a mechanical or electrical instrument that makes repeated clicking sounds at an adjustable pace, used for marking rhythm, especially in practicing music.
- met·ro·nom·ic [me-truh-nom-ik], /ˌmɛ trəˈnɒm ɪk/, met·ro·nom·i·cal, adjective
- met·ro·nom·i·cal·ly, adverb
Dictionary.com Unabridged Based on the Random House Unabridged Dictionary, © Random House, Inc. 2023
How to use metronome in a sentence
Larson, mused Ben Brantley in the New York Times in 2001, “seems to have lived his life and composed his music to the rhythm of some cosmic metronome, noisily decapitating the seconds.”The intertwined legacies of Jonathan Larson and Lin-Manuel Miranda | Constance Grady | November 19, 2021 | Vox
Still, its metronome and recording functions are helpful learning tools—they just require some user control.The best beginner keyboards let you build piano skills without a major investment | Jay Cabrera | October 31, 2021 | Popular-Science
The orange dove, for example, sounds like a ticking metronome.
These rhythms, called brain waves, are like a metronome or internal clock.A Neuron’s Sense of Timing Encodes Information in the Human Brain | Jason Dorrier | July 11, 2021 | Singularity Hub

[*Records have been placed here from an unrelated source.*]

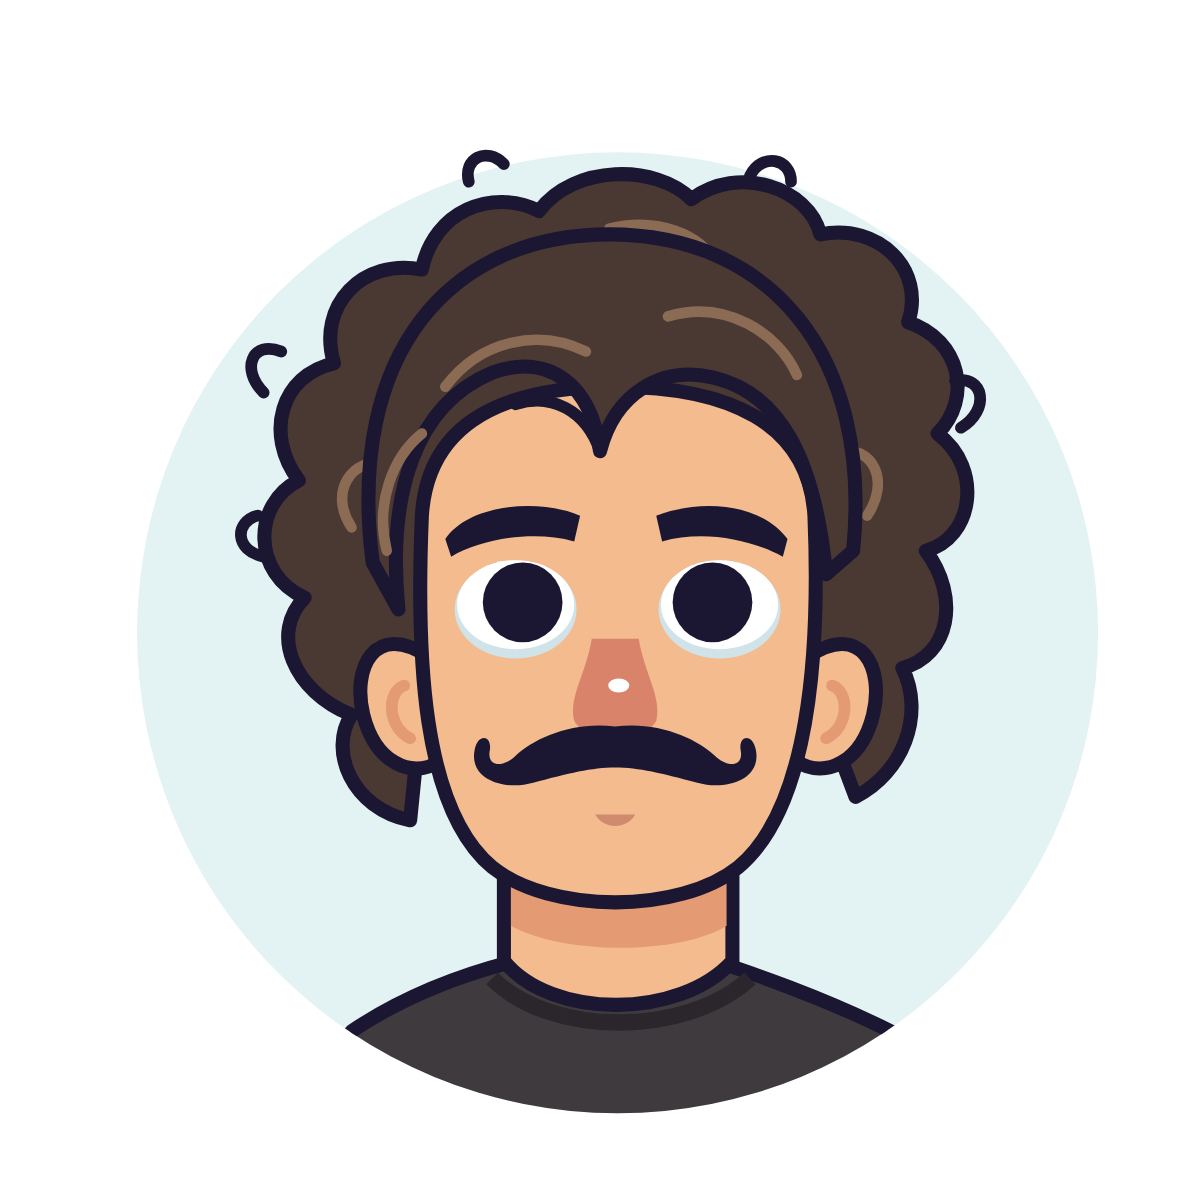
<!DOCTYPE html>
<html lang="en">
<head>
<meta charset="utf-8">
<title>Curly-haired avatar</title>
<link rel="stylesheet" href="https://fonts.googleapis.com/css2?family=Inter&display=swap">
<style>
  :root {
    --page: #ffffff;
    --badge: #e3f2f2;
    --ink: #1b1733;
    --hair: #4a3832;
    --hair-dark: #2e2228;
    --hair-light: #8c6b55;
    --skin: #f3bb8e;
    --skin-shade: #e49a72;
    --nose: #d9846a;
    --lip: #d08a6e;
    --eye-white: #ffffff;
    --eye-tint: #cfe3e8;
    --shirt: #3e3a3e;
    --shirt-line: #2a262b;
  }
  html, body {
    margin: 0;
    width: 1200px;
    height: 1200px;
    overflow: hidden;
    background: var(--page);
    font-family: "Inter", sans-serif;
  }
  .avatar { display: block; width: 1200px; height: 1200px; }
  .outline { stroke: var(--ink); stroke-width: 12; stroke-linejoin: round; stroke-linecap: round; }
  .curl { fill: none; stroke: var(--ink); stroke-width: 10; stroke-linecap: round; }
  .shine { fill: none; stroke: var(--hair-light); stroke-width: 9; stroke-linecap: round; }
</style>
</head>
<body>
<svg class="avatar" viewBox="0 0 1024 1024" role="img" aria-label="Cartoon portrait of a man with curly hair and a moustache">
  <defs>
    <clipPath id="badge-clip">
      <circle cx="527" cy="540" r="410"/>
    </clipPath>
  </defs>

  <circle class="badge" cx="527" cy="540" r="410" fill="var(--badge)"/>

  <g clip-path="url(#badge-clip)">
    <path class="shirt outline" d="M250 1000 L300 880 C360 840 420 825 440 820 L610 820 C640 830 700 850 760 880 L820 1000 Z" fill="var(--shirt)"/>
    <path class="neck outline" d="M430 720 L430 820 C470 870 580 870 625 820 L625 720 Z" fill="var(--skin)"/>
    <path class="neck-shadow" d="M436 730 L620 730 L620 790 C580 815 480 815 436 790 Z" fill="var(--skin-shade)"/>
    <path class="collar" d="M420 835 C470 885 585 885 640 835" fill="none" stroke="var(--shirt-line)" stroke-width="14"/>
  </g>

  <g class="hair-back">
    <path class="outline" fill="var(--hair)" d="M350 700 C300 690 280 640 300 610 C250 590 230 540 260 510 C215 490 215 430 255 410 C225 370 240 320 285 310 C270 260 310 220 360 230 C370 180 420 160 460 180 C490 140 560 140 590 170 C630 140 690 160 700 200 C750 190 790 230 775 275 C820 290 830 340 800 370 C840 400 830 460 790 470 C820 510 810 560 770 570 C790 610 770 660 730 680 L700 600 L360 600 Z"/>
    <path class="curl" d="M225 335 C205 315 215 290 240 300"/>
    <path class="curl" d="M820 365 C845 350 840 320 815 325"/>
    <path class="curl" d="M225 475 C200 470 200 445 220 440"/>
    <path class="curl" d="M400 155 C395 135 415 125 430 140"/>
    <path class="curl" d="M640 150 C650 130 675 135 675 155"/>
    <path class="shine" d="M300 450 C280 420 300 390 330 395"/>
    <path class="shine" d="M740 440 C760 410 745 380 715 385"/>
    <path class="shine" d="M520 195 C560 185 600 200 610 225"/>
  </g>

  <g class="ears">
    <path class="outline" d="M365 560 C320 530 300 570 310 610 C320 650 350 665 375 650 Z" fill="var(--skin)"/>
    <path d="M345 585 C330 590 330 620 350 630" fill="none" stroke="var(--skin-shade)" stroke-width="10" stroke-linecap="round"/>
    <path class="outline" d="M690 560 C735 530 755 570 745 610 C735 650 705 665 680 650 Z" fill="var(--skin)"/>
    <path d="M710 585 C725 590 725 620 705 630" fill="none" stroke="var(--skin-shade)" stroke-width="10" stroke-linecap="round"/>
  </g>

  <path class="face outline" fill="var(--skin)" d="M360 440 C355 560 360 690 420 740 C470 780 580 780 630 740 C690 690 700 560 695 440 C690 360 620 330 525 330 C430 330 365 360 360 440 Z"/>

  <g class="hair-front">
    <path class="outline" fill="var(--hair)" d="M340 520 C330 420 355 345 420 318 C470 300 505 330 512 385 C525 335 565 312 608 322 C665 335 695 390 705 490 L728 470 C745 300 655 200 520 200 C385 200 295 300 318 480 Z"/>
    <path class="shine" d="M380 330 C410 290 460 280 500 300"/>
    <path class="shine" d="M570 270 C620 255 665 285 680 320"/>
    <path class="curl" d="M512 385 C500 350 470 335 440 345"/>
    <path class="shine" d="M330 470 C320 430 335 390 360 370"/>
  </g>

  <g class="brows" fill="var(--ink)">
    <path d="M380 460 C400 430 460 425 495 440 L490 462 C455 452 410 460 385 475 Z"/>
    <path d="M560 440 C600 425 650 430 672 460 L668 475 C640 460 600 452 565 462 Z"/>
  </g>

  <g class="eyes">
    <ellipse cx="440" cy="520" rx="52" ry="42" fill="var(--eye-tint)"/>
    <ellipse cx="440" cy="516" rx="50" ry="38" fill="var(--eye-white)"/>
    <circle cx="446" cy="514" r="34" fill="var(--ink)"/>
    <ellipse cx="614" cy="520" rx="52" ry="42" fill="var(--eye-tint)"/>
    <ellipse cx="614" cy="516" rx="50" ry="38" fill="var(--eye-white)"/>
    <circle cx="608" cy="514" r="34" fill="var(--ink)"/>
  </g>

  <g class="nose">
    <path d="M505 545 C500 575 485 595 490 615 C500 635 550 635 560 615 C565 595 550 575 545 545 Z" fill="var(--nose)"/>
    <ellipse cx="528" cy="585" rx="9" ry="6" fill="#ffffff"/>
  </g>

  <path class="mustache" fill="var(--ink)" d="M525 620 C490 615 455 630 440 645 C430 655 415 655 418 640 C420 628 408 625 405 640 C400 665 430 675 455 668 C485 660 505 655 525 655 C545 655 565 660 595 668 C620 675 650 665 645 640 C642 625 630 628 632 640 C635 655 620 655 610 645 C595 630 560 615 525 620 Z"/>

  <path class="mouth" d="M508 695 C515 708 535 708 542 695 Z" fill="var(--lip)"/>
</svg>
</body>
</html>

Most important, it’s become the metronome for my day, forcing me to stand up and flip or change the record every 20 minutes or so.
So still was the place that the caged cricket hanging from the eaves of Um's distant room beat time like an elfin metronome.The Dragon Painter | Mary McNeil Fenollosa
It is another question whether we can by this means attain the necessary universal use of the metronome.Beethoven's Letters 1790-1826, Volume 1 of 2 | Lady Wallace
When I 'go into training,' I find the best means to attain velocity is to work with the metronome.
One can't jump at once into the necessary agility, and the metronome is a great help in bringing one up to the right pitch.
As for the metronome, I approve of it to cultivate the sense of rhythm in those who are lacking in this particular sense.
British Dictionary definitions for metronome
a mechanical device which indicates the exact tempo of a piece of music by producing a clicking sound from a pendulum with an adjustable period of swing
- metronomic (ˌmɛtrəˈnɒmɪk), adjective
Collins English Dictionary - Complete & Unabridged 2012 Digital Edition © William Collins Sons & Co. Ltd. 1979, 1986 © HarperCollins Publishers 1998, 2000, 2003, 2005, 2006, 2007, 2009, 2012